The report makes 13 recommendations which include requesting students to co-develop and evaluate RSE policies.

It also recommends that schools are monitored to ensure education is taught in an “objective and non-judgemental manner”, including “detailed assessments of the content and delivery of lesson plans”.

In total, 149 post-primaries in Northern Ireland provided evidence to the commission’s investigation and 124 provided their RSE policies out of 192 post-primary schools.

The investigation took place between October 2021 to January 2023, following a 2018 report by the UN’s Committee on the Elimination of All Forms of Discrimination Against Women (CEDAW) to the UK government. It assessed whether CEDAW’s recommendations had been successfully implemented.

At the time, CEDAW recommended that the government “make age appropriate, comprehensive and scientifically accurate education on sexual and reproductive health and rights a compulsory component of curriculum for young people” and said it should cover “prevention of early pregnancy and access to abortion.

The UN committee also urged the UK government “monitor its implementation”.

On 6 June, the Northern Ireland secretary, Chris Heaton-Harris, announced new regulations to implement the recommendations in parliament, making it compulsory for all post-primary schools in Northern Ireland to teach pupils about access to abortion and prevention of early pregnancy.

Alyson Kilpatrick, chief commissioner of the NIHRC, said: “Whilst this is an important step for children’s rights, the implementation and monitoring will be critical.

“There is a clear need for schools to be supported to develop their capacity to deliver relationships and sexuality education.

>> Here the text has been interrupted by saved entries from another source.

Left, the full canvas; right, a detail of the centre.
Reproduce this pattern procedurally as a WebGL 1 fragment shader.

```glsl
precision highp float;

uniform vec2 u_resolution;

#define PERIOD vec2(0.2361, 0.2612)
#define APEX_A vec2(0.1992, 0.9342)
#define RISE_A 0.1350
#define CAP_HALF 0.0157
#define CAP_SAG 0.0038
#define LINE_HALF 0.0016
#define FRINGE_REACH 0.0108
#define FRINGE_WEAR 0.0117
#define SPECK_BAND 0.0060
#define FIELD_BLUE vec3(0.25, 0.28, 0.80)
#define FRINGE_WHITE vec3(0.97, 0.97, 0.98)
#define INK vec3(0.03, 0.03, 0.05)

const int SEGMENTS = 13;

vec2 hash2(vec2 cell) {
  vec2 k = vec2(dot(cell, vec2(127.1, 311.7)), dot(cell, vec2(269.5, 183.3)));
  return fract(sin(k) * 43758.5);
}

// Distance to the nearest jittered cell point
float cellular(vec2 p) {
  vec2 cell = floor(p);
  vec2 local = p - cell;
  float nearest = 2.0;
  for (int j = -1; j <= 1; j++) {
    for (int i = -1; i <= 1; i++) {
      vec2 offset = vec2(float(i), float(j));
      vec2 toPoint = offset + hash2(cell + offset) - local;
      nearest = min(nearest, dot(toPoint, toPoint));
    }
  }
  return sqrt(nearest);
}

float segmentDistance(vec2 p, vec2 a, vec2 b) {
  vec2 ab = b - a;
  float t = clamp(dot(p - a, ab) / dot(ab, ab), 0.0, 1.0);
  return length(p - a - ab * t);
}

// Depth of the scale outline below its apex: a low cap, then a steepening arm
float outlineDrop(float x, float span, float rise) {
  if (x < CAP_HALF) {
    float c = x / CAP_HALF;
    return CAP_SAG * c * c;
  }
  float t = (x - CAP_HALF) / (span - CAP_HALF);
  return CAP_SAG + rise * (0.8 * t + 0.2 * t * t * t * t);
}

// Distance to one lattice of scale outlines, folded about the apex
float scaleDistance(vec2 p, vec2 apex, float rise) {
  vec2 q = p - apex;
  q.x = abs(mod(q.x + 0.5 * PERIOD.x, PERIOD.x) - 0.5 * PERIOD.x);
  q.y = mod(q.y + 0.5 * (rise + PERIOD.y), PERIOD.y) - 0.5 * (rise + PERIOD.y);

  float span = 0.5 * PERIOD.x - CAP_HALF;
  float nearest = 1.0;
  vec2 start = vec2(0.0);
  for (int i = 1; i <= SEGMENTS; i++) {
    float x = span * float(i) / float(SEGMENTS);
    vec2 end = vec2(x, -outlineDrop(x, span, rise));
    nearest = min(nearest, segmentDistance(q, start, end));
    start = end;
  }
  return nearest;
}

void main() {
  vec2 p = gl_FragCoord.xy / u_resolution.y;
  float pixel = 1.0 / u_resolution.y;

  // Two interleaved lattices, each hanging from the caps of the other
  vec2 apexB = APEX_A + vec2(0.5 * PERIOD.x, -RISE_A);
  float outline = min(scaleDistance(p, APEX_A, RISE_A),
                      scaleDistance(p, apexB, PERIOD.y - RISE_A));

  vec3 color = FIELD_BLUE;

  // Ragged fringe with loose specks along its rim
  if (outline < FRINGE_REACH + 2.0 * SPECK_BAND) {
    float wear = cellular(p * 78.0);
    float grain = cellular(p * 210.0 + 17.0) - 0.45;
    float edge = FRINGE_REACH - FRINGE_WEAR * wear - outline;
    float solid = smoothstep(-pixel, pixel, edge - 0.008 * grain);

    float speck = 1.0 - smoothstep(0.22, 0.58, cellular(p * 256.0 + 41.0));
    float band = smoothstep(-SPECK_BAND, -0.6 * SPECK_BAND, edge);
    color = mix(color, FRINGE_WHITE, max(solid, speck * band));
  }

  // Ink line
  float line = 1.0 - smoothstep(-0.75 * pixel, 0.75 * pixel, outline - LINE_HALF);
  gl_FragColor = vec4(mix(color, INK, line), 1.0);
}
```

“We stand ready to support the implementation of the CEDAW recommendation which should take a human rights-based approach.”